'Glorious sunshine all weekend in Cornwall!' according to the the beaming weatherman, so throw a few essentials in an overnight bag and head west to catch the final walk of our Walk West Cornwall festival tomorrow. The 8-mile walk (which doesn't start til 11am so you can have a leisurely breakfast too) heads over the spectacular Lizard headland and includes a visit to the Lizard Wireless Station where Marconi received the first radio signal.
Walkers have had a fabulous week at Walk West Cornwall 2017 - and Gill, our super-fit Property Manager, can vouch for that. Here's her account of Wednesday's adventure, which followed a circular route over five or six miles from the fishing village of Mousehole to Lamorna Cove:
With walking boots freshly bees-waxed and sunglasses at the ready, my companion and I set off down to Mousehole early on the morning of 15th June, trusting that the Met Office had got it right and that the mizzle would clear and the sun come out for another glorious day.
The further west we drove, the sun appeared and we knew our rain packs would not be needed, but our water bottles would! Our guide Wanda appeared, all tanned, long-legged and looking very fit and eight of us (plus small dog Bella) set off, at the appointed time of 10.30am.
Down to the boulder-strewn beach we went, watching the sun dance and twinkle off the turquoise sea, and along to Mousehole’s ancient little harbour. The harbour was made famous by the legend of the Mousehole cat and the bravery of local fisherman Tom Bawcock who, as the story goes, went out to fish because weeks of storms had left the villagers starving. His cat went with him and purred and sang to the storm until all was calm. Tom came back with enough mackerel to feed everyone and saved the day – all immortalised in Antonia Barber’s lovely little children’s book.

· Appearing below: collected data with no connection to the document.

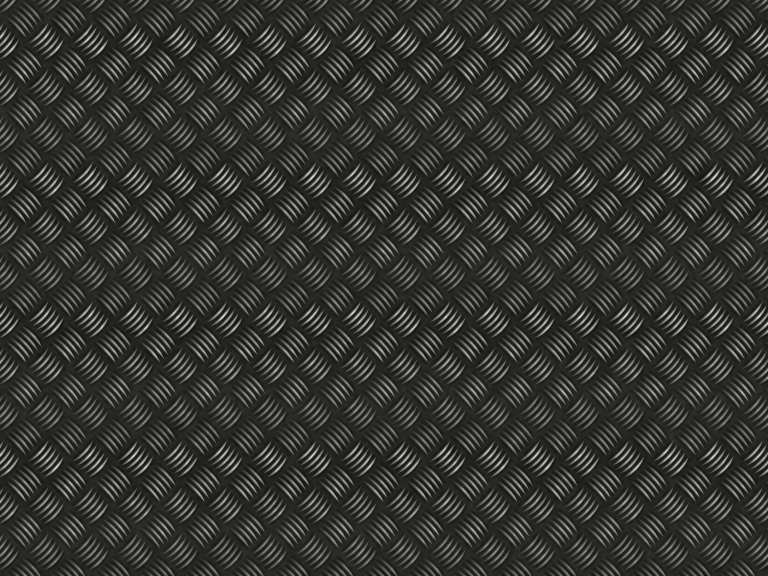
Give the GLSL for this texture, as a Shadertoy shader.

```glsl
// Dark tread plate: a diagonal checkerboard of patches, each with five bowed,
// tapered ridges that turn by 90 degrees from one patch to the next.
// Ridge brightness and plate shade follow a cycle of six half rows.

float hash(vec2 p) {
    return fract(sin(dot(p, vec2(127.1, 311.7))) * 4375.85);
}

float noise(vec2 p) {
    vec2 cell = floor(p), f = fract(p);
    f = f * f * (3.0 - 2.0 * f);
    return mix(mix(hash(cell), hash(cell + vec2(1, 0)), f.x),
               mix(hash(cell + vec2(0, 1)), hash(cell + vec2(1, 1)), f.x), f.y);
}

// Shine of the ridges for each half row of the cycle
float rowShine(float row) {
    float shine[6] = float[6](1.10, 0.84, 0.82, 0.78, 0.62, 0.64);
    return shine[int(row)];
}

void mainImage(out vec4 fragColor, in vec2 fragCoord) {
    // Plate position in repeats, y pointing down
    vec2 uv = fragCoord / iResolution.xy;
    vec2 plate = vec2(uv.x, 1.0 - uv.y) * vec2(17.2, 12.41) - vec2(0.045, 0.905);
    float pixel = 17.5 / iResolution.y;

    // Diagonal axes: x runs down-right, y runs up-right
    vec2 diagonal = vec2(plate.x + plate.y, plate.x - plate.y);
    vec2 patchId = floor(diagonal + 0.5);
    vec2 local = diagonal - patchId;
    float row = floor(mod(patchId.x - patchId.y + 0.01, 6.0));
    bool falling = mod(row, 2.0) > 0.5;
    float along = falling ? local.x : local.y;
    float across = falling ? local.y : local.x;

    // Nearest of five bowed ridges
    float bow = falling ? 0.040 : 0.060;
    float bowed = across - bow * (0.5 - 5.0 * along * along);
    float ridge = clamp(floor(bowed / 0.172 + 0.5), -2.0, 2.0);
    float offset = bowed - ridge * 0.172;
    float wear = hash(vec2(row * 7.0 + ridge, 3.0));

    // Lens-shaped outline, a little shorter on the outer ridges
    float t = along / (0.47 - 0.012 * abs(ridge));
    float taper = max(1.0 - t * t, 0.0);
    float halfWidth = (0.058 + 0.006 * wear) * (1.0 - t * t);
    float ridgeMask = 1.0 - smoothstep(-0.5 * pixel, 0.5 * pixel, abs(offset) - halfWidth);

    // Plate: slow bands, faint mottling and dark grooves beside each ridge
    float band = -cos(2.0944 * (plate.y - 0.3));
    float mottle = noise(plate * 4.0 + 40.0) - 0.5;
    float grain = noise(plate * 12.0 + 90.0) - 0.5;
    float base = 0.153 + 0.010 * band + 0.020 * mottle + 0.040 * grain;
    float groove = exp(-pow((offset + 0.08) / 0.04, 2.0))
                 + exp(-pow((offset - 0.08) / 0.04, 2.0));
    base -= 0.050 * groove * sqrt(taper);

    // Ridge light: a thin crest, strongest past the middle, worn unevenly
    float crest = exp(-pow((offset - 0.008) / 0.036, 2.0));
    float glint = exp(-pow((along - (falling ? 0.12 : 0.04)) / 0.36, 2.0));
    float shine = rowShine(row) * mix(0.82, 1.1, wear) * (1.0 + 0.4 * grain);
    float metal = 0.15 + 0.61 * shine * crest * glint;

    float value = mix(base, metal, ridgeMask);
    fragColor = vec4(clamp(value * vec3(1.0, 0.995, 0.95), 0.0, 1.0), 1.0);
}
```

We wound our way through narrow streets, flanked with sturdy cottages whose granite walls once echoed to the boots of smugglers and the 16th century Spanish raiders who set the little town on fire in July 1595 – only Squire Keigwin’s house remained, believed to originate from the 14th century.
We passed the cottage of Dolly Pentreath, one of the last speakers of the Cornish language as her native tongue, who died around the 1770s, and on up the hill to pick up the Coast Path.
Fishing and mining were the two main industries for centuries in these parts, and under our feet tunnels wound under the sea bed where 18th and 19th Cornish miners worked unbelievably hard and dangerously in search of tin and copper.
The Coast Path gave us a lovely mix of stunning views and leafy glades as we climbed up and down its stony length flanked with wildflowers and untouched wildlife habitats, on round the Carn Du headland and down to the little cove of Lamorna. This little cove has been the haunt of many famous artists and writers – Samuel John 'Lamorna' Birch lived here many years; his studio is now a sweet little cottage.
Lunch was enjoyed whilst sitting and looking over the cove, which hasn’t changed much for decades, and then we were back over field footpaths to Mousehole and a welcome pot of tea at the stunningly positioned little Rockpool Café.
Join us for tomorrow's guided walk, or stay at a west Cornwall cottage at any time of year and experience the beauty of the region as it changes with the season. Invest in an OS map and retrace Gill's footsteps around the coast from Mousehole to Lamorna - the unspoiled scenery is spectacular. Available now is The Old Farmhouse, which sleeps 5 and is perfect for Coast Path walks, or unpack tomorrow at John Stackhouse Apartment, part of a clifftop castle which accommodates four above secret cove beaches.